Garden dome

Shortly after the Revierlöwen could not negotiate a new lease for the König-Pilsener-Arena, there were plans for a new home ground in Oberhausen. With the help of some investors, the “garden dome” was to be converted into an ice rink according to the DEL standard. However, the project did not come to fruition.

Emscher Lippe Hall

For the 2003/04 season the Revierlöwen Oberhausen moved to the Emscher-Lippe-Halle in Gelsenkirchen. Since there was no longer a suitable ice rink available in Oberhausen, this step was necessary to keep the club going. The Emscher-Lippe-Halle is located in the Gelsenkirchen district of Erle and is a multi-purpose hall with 2,500 seats or - depending on requirements - standing room for 5,000. It is part of the "sports paradise", consisting of a swimming pool, a bowling alley and the multi-purpose hall. The Revierlöwen, who subsequently also cooperated with the local ice hockey club EHC Gelsenkirchen , played their home games in the Emscher-Lippe-Halle until the end of the 2005/06 league season .

Individual evidence

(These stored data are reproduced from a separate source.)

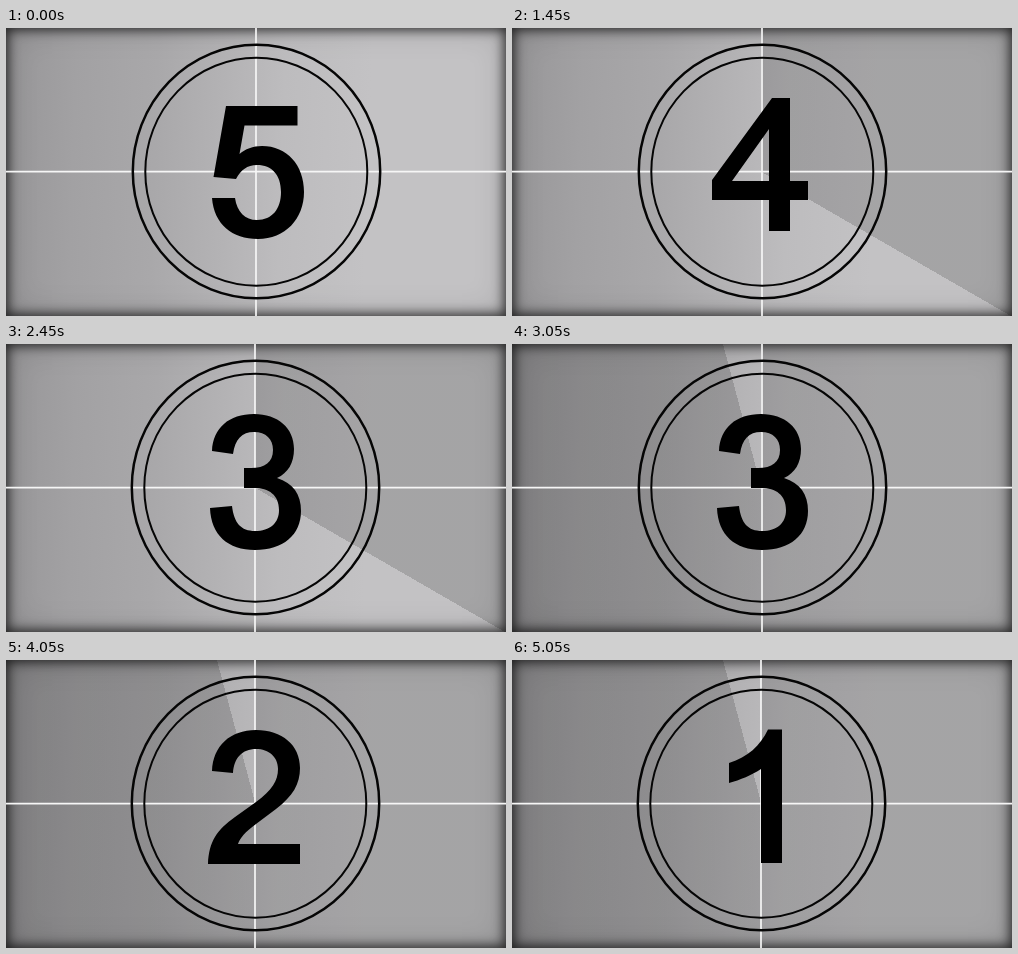
An HTML page that plays this animation: 500 by 288 pixels, repeating every 5.1 s.

```html
<!DOCTYPE html>
<html lang="en">
<head>
<meta charset="utf-8">
<title>Film countdown</title>
<style>
  html, body { margin: 0; width: 100%; height: 100%; overflow: hidden; background: #000; }
  #stage { position: relative; width: 500px; height: 288px; overflow: hidden; }
  #stage > * { position: absolute; inset: 0; }
  .paper {
    background: linear-gradient(92deg, #979698 0, #a2a1a3 14%, #a9a8aa 30%, #b4b3b5 44%, #bdbcbe 55%, #c3c2c4 72%, #c3c2c4 100%);
  }
  .sweep {
    background: conic-gradient(from 0deg at 249.5px 144px, rgba(0, 0, 0, .155) var(--angle, 0deg), transparent 0);
  }
  .vignette {
    box-shadow: inset 0 0 12px 2px rgba(0, 0, 0, .75), inset 0 0 32px rgba(0, 0, 0, .17);
  }
  svg { width: 500px; height: 288px; }
  .ring { fill: none; stroke: #050505; }
  .cross { stroke: #f6f6f6; stroke-width: 1.7; }
</style>
</head>
<body>
<div id="stage">
  <div class="paper"></div>
  <div class="sweep" id="sweep"></div>
  <div class="vignette"></div>
  <svg viewBox="0 0 500 288">
    <path class="cross" d="M0 143.7H500"/>
    <g id="art">
      <path class="cross" d="M250 0V288"/>
      <ellipse class="ring" cx="250.5" cy="143.5" rx="123.7" ry="126.7" stroke-width="2.5"/>
      <ellipse class="ring" cx="250.3" cy="143.7" rx="111" ry="114" stroke-width="2"/>
      <path id="digit" fill="#000" fill-rule="evenodd"/>
    </g>
  </svg>
</div>
<script>
const LOOP = 5100, TICK = 50, FPS = 24, LEAD = 2;

const digits = {
  5: "M220 78H291.5V97.5H238.5L233.5 126C239 121 247 118 256 118C281 118 298 137 298 164C298 191 279 211 252 211C226 211 208 196 206 170H229C231 184 239 192 251 192C266 192 275 181 275 164C275 147 266 137 251 137C241 137 235 142 230 151L207.5 149Z",
  4: "M260 70H278V153H296V172H278V203H257V172H200V152ZM257 101V153H220Z",
  3: "M207 107C208 84 224 70 249 70C273 70 289 84 289 105C289 119 283 129 272 134C288 139 296 150 296 167C296 191 278 206 250 206C223 206 206 191 205 164L227 162C229 179 236 187 250 187C265 187 274 179 274 166C274 151 264 144 249 144H239V124H246C260 124 268 118 268 106C268 95 261 88 249 88C237 88 230 95 228 110Z",
  2: "M207 111C208 86 225 70 251 70C277 70 295 85 295 108C295 124 288 136 271 149L251 164C240 172 235 178 233 184H295V204H203C204 181 212 170 230 157L251 142C267 130 273 121 273 109C273 97 264 89 251 89C237 89 229 98 228 113Z",
  1: "M257 69.5H271V203H250V109C241 115 229 120 218 123V103C237 97 249 86 257 69.5Z"
};

const sweep = document.getElementById("sweep");
const art = document.getElementById("art");
const digit = document.getElementById("digit");

function draw() {
  const time = Math.floor(performance.now() % LOOP / TICK) * TICK;
  const frame = Math.floor(time * FPS / 1000);
  const step = Math.max(0, frame - LEAD);
  const weave = (frame + 9) % 19 < 10 ? 0 : -1;

  sweep.style.setProperty("--angle", step % FPS * 360 / FPS + "deg");
  art.setAttribute("transform", `translate(${weave} 0)`);
  digit.setAttribute("d", digits[5 - Math.floor(step / FPS)]);
  requestAnimationFrame(draw);
}
draw();
</script>
</body>
</html>
```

  1. a b faz.net, Revier-Löwen facing an uncertain future
  2. hockeyarenas.com, Arena Oberhausen
  3. rp-online.de, Revier Löwen Oberhausen apply for a license  ( page no longer available , search in web archivesInfo: The link was automatically marked as defective. Please check the link according to the instructions and then remove this notice.@1@ 2Template: Dead Link / www.rp-online.de  
  4. welt.de, Revier-Löwen fight for a new hall